What needs to be done: Copy each line of the listing below where the word "define" turns up.
↓↓↓
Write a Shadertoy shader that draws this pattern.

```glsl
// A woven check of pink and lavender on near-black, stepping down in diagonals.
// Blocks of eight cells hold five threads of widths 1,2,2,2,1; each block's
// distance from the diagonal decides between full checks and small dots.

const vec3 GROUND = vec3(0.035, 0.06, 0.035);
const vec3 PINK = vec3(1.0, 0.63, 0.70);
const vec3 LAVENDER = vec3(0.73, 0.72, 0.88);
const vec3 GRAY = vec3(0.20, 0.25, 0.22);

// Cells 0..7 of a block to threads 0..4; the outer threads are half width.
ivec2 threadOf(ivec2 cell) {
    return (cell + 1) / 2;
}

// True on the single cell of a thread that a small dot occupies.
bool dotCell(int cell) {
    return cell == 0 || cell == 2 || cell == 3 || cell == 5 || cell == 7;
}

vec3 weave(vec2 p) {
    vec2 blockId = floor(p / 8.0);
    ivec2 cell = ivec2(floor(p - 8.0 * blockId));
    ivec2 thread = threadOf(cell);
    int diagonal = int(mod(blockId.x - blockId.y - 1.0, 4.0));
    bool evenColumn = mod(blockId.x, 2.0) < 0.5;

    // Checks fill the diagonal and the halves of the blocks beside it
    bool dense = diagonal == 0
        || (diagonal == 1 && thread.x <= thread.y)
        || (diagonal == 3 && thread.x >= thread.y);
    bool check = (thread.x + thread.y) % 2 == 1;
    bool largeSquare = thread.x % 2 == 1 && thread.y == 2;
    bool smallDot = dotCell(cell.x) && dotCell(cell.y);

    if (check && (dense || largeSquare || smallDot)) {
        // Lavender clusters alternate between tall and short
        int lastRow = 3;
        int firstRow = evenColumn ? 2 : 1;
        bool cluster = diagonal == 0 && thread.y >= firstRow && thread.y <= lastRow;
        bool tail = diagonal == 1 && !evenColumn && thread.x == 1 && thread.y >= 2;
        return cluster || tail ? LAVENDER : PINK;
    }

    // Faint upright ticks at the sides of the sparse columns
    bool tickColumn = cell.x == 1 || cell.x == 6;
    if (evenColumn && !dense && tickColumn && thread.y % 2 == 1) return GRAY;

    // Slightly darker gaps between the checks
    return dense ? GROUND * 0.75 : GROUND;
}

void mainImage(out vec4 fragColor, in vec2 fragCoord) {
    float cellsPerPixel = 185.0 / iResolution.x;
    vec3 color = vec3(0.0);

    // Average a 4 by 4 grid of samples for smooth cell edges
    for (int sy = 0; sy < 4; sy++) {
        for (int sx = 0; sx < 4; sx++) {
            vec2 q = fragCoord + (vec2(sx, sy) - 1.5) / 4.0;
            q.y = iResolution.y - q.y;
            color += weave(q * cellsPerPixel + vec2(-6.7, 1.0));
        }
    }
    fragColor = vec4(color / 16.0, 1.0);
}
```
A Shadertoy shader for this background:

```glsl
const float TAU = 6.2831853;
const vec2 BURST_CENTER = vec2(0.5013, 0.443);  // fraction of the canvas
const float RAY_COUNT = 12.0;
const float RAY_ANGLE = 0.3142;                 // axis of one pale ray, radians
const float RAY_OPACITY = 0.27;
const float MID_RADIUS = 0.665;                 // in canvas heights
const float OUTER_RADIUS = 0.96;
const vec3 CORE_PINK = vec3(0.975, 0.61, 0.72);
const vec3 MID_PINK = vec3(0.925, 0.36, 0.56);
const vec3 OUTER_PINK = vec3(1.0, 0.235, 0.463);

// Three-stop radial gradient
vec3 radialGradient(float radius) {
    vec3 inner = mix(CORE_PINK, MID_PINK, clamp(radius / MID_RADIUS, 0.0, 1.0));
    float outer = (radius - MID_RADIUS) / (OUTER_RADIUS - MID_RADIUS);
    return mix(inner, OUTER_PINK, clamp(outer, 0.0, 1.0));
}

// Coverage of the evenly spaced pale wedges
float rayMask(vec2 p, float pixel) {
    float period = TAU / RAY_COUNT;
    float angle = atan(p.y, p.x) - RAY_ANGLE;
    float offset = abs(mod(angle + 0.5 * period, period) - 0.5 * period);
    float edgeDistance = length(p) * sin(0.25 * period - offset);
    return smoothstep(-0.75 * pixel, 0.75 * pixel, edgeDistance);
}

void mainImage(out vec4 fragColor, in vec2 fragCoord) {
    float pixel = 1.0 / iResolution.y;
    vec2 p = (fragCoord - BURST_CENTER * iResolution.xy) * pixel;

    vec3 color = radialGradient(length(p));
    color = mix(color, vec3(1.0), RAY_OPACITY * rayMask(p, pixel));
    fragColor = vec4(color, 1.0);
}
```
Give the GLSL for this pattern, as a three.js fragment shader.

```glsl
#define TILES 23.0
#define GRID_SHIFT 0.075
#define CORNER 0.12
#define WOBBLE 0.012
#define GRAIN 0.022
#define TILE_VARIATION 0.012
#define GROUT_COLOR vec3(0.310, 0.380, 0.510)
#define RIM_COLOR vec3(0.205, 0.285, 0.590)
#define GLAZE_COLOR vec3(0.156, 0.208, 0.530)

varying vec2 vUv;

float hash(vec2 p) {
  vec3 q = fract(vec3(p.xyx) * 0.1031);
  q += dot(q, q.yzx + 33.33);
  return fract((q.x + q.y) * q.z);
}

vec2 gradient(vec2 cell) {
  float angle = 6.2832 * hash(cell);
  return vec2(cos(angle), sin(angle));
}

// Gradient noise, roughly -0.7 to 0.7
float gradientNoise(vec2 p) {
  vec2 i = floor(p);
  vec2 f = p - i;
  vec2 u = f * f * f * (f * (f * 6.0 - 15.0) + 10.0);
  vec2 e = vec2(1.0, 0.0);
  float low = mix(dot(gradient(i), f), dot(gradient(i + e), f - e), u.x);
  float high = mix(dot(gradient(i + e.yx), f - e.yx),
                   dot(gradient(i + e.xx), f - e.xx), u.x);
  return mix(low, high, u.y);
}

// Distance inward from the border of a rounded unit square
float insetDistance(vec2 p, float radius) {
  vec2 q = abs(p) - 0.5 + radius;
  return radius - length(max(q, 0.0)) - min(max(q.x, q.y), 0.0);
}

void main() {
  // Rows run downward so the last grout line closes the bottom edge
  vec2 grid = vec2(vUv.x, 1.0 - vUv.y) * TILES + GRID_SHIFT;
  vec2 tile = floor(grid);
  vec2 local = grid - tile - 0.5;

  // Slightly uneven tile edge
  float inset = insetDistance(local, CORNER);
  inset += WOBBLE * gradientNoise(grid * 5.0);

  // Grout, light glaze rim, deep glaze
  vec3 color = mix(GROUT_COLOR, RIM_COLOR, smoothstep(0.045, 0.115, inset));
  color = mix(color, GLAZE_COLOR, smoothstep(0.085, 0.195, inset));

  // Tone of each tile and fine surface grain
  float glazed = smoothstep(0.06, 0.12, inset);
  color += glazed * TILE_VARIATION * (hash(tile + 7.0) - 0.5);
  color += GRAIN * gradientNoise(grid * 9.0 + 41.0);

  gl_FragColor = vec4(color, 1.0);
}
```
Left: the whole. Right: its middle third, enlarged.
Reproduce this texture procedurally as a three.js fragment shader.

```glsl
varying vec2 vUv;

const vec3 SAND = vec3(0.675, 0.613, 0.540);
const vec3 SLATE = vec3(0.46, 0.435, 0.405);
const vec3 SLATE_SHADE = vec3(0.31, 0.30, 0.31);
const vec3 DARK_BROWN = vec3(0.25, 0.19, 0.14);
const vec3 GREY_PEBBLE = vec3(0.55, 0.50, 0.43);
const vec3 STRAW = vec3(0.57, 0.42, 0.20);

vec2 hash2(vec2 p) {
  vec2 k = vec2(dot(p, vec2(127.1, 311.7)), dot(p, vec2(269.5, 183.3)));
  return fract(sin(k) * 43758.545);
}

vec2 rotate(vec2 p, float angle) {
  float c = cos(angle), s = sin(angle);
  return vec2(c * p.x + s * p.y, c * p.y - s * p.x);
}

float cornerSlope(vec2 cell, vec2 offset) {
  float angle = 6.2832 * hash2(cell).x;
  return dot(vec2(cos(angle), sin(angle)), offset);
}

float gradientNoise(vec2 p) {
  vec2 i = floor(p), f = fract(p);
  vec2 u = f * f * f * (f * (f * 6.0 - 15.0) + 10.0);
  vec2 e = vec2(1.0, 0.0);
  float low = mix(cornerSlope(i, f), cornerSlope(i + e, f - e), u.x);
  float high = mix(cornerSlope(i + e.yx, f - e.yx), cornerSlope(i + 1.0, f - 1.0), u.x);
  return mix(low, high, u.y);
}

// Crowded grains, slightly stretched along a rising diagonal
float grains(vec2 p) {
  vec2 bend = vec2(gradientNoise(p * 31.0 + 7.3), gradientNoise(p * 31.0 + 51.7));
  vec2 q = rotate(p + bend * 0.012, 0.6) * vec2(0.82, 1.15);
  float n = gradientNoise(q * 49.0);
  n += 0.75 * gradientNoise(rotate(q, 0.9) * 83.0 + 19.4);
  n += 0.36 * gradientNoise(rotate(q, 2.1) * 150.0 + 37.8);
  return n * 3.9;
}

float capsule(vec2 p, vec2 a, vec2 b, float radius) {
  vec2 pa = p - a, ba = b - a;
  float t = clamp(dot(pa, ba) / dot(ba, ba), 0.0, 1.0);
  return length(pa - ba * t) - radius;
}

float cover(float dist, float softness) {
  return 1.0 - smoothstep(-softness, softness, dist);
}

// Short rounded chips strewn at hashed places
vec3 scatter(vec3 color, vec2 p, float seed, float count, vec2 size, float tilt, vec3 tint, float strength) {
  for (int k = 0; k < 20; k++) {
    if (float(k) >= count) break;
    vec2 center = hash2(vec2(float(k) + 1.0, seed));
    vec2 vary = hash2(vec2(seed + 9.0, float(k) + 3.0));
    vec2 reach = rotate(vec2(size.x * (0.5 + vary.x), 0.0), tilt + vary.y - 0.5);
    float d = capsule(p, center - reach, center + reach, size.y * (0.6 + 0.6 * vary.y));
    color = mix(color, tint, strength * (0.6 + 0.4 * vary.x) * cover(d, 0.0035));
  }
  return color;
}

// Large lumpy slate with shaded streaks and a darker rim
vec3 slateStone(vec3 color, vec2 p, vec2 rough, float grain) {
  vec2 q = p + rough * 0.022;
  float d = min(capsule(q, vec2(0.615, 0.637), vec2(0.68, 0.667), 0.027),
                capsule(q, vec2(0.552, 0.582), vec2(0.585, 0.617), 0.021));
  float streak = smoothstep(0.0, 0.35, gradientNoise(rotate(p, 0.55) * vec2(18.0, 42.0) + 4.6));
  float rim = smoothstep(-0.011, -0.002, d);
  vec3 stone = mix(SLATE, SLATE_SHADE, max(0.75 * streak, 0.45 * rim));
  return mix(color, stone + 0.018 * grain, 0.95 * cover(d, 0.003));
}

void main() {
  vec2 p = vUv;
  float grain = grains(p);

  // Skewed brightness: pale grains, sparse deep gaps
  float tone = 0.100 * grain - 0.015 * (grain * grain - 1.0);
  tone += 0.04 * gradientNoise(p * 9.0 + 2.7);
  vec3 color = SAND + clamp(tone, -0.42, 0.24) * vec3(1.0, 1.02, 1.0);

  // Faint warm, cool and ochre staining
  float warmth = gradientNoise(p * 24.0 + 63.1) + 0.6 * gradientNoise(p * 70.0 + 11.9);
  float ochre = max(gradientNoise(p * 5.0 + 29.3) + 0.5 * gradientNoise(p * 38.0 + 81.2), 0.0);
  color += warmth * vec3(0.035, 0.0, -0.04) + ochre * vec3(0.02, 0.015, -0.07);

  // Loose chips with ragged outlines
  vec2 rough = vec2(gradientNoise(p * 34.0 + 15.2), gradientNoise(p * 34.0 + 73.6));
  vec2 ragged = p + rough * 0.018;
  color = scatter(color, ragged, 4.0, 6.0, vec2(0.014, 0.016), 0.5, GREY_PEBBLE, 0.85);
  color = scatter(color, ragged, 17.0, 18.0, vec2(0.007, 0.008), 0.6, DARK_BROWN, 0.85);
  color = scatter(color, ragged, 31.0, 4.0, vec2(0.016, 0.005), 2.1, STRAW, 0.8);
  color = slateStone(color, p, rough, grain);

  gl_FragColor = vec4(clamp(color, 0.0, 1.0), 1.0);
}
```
↑↑↑
Expected output:
#define TILES 23.0
#define GRID_SHIFT 0.075
#define CORNER 0.12
#define WOBBLE 0.012
#define GRAIN 0.022
#define TILE_VARIATION 0.012
#define GROUT_COLOR vec3(0.310, 0.380, 0.510)
#define RIM_COLOR vec3(0.205, 0.285, 0.590)
#define GLAZE_COLOR vec3(0.156, 0.208, 0.530)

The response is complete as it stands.